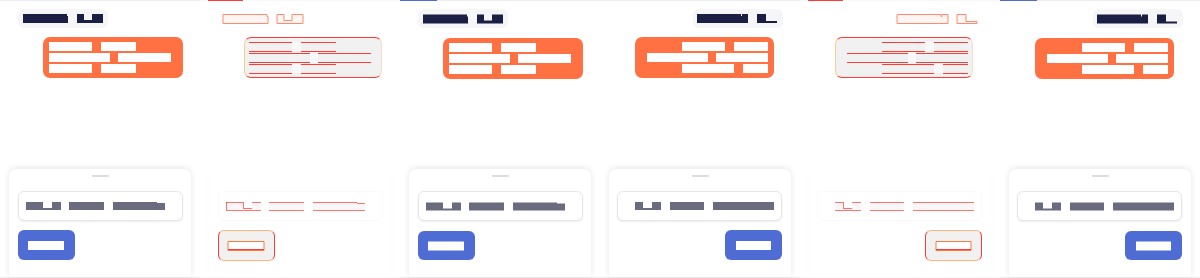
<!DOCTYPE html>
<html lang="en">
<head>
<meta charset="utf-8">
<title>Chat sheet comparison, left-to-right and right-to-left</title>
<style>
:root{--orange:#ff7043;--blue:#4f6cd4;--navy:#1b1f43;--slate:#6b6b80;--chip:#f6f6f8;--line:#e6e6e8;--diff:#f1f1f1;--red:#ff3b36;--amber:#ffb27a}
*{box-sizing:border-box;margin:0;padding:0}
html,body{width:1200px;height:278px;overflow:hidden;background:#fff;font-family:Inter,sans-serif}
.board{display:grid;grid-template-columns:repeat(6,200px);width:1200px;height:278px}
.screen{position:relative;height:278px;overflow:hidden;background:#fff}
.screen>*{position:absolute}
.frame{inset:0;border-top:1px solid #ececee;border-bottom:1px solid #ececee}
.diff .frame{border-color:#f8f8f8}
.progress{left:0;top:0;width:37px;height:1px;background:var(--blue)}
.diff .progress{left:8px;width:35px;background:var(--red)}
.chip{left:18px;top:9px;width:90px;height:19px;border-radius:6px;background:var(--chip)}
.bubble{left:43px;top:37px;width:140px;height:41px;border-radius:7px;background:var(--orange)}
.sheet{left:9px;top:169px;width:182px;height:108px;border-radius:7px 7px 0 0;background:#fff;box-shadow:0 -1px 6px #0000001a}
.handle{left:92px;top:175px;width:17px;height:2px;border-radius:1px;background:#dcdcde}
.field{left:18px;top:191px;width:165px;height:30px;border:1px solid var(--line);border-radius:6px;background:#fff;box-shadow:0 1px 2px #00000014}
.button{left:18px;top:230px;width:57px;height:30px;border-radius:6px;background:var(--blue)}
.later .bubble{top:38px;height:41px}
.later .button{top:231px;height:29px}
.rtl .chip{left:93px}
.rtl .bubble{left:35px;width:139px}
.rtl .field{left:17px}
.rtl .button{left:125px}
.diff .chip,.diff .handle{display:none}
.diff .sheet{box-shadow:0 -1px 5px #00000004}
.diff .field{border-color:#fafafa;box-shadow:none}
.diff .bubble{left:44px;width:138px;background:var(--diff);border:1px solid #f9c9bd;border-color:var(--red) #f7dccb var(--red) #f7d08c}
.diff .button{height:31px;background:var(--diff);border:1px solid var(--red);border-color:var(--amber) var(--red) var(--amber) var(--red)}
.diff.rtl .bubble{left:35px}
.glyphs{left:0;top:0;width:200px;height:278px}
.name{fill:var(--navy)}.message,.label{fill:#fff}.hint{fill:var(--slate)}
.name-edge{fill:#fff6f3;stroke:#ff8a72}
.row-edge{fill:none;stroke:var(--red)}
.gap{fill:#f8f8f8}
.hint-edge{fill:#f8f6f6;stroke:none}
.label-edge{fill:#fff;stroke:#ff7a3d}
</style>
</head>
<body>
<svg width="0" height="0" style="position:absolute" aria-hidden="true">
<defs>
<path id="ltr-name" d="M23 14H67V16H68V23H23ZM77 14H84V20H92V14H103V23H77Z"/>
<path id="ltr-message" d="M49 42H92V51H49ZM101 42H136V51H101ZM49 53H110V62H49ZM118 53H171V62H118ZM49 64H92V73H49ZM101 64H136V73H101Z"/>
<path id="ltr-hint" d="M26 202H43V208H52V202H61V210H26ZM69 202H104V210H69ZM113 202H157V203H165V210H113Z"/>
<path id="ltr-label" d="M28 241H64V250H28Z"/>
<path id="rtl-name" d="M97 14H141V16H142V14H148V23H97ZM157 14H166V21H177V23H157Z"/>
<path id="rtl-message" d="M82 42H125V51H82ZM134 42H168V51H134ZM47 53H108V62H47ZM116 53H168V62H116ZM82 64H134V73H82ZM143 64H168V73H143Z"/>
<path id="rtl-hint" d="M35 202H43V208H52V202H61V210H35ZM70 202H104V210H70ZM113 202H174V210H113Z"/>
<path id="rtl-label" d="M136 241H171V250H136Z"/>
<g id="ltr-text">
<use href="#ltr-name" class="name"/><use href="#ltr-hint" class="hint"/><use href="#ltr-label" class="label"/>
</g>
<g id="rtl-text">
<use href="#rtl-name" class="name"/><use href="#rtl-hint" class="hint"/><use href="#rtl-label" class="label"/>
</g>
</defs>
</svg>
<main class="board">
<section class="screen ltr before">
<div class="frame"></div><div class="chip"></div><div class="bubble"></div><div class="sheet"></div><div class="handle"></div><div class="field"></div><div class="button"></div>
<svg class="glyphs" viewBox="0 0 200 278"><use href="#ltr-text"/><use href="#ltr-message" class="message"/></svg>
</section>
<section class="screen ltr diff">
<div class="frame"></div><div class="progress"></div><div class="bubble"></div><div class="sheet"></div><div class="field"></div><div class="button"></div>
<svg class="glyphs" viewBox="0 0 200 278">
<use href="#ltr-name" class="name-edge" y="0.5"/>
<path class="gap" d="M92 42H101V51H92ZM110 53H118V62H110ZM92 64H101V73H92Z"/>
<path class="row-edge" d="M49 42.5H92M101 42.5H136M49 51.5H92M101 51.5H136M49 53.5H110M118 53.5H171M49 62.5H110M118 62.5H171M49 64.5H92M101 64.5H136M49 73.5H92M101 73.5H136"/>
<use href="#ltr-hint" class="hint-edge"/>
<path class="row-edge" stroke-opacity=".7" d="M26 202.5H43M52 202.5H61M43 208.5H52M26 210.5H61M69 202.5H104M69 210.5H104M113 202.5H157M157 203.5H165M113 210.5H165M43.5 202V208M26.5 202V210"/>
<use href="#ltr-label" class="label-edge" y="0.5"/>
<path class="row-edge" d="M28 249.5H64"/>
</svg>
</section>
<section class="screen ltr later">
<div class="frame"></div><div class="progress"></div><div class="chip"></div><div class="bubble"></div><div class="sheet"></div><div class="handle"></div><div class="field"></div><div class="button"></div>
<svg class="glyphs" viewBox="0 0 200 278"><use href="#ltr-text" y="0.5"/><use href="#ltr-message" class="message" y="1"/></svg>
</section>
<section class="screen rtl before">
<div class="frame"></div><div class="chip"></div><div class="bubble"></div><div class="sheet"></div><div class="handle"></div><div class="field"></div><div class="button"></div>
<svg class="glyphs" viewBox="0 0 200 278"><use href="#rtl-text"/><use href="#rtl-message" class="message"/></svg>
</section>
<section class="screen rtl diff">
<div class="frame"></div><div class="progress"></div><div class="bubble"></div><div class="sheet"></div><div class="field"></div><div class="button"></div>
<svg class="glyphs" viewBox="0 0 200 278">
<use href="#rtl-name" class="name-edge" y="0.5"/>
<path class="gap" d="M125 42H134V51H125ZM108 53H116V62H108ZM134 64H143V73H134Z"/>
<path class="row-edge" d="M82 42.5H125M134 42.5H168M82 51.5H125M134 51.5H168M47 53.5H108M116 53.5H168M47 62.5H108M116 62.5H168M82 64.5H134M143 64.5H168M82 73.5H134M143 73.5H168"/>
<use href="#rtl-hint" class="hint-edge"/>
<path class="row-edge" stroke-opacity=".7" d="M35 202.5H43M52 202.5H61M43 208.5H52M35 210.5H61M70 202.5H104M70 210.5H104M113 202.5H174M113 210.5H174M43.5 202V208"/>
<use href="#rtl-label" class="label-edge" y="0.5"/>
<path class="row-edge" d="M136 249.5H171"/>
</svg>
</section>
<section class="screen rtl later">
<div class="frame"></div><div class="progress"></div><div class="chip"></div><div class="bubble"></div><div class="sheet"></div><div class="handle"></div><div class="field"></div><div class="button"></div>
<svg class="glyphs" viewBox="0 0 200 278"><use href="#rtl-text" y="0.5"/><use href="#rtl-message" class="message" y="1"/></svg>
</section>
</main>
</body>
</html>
************
Description of the task: The lines to return are those with the string "html" in them; copy each from the entries above.

Output of the exercise:
<!DOCTYPE html>
<html lang="en">
html,body{width:1200px;height:278px;overflow:hidden;background:#fff;font-family:Inter,sans-serif}
</html>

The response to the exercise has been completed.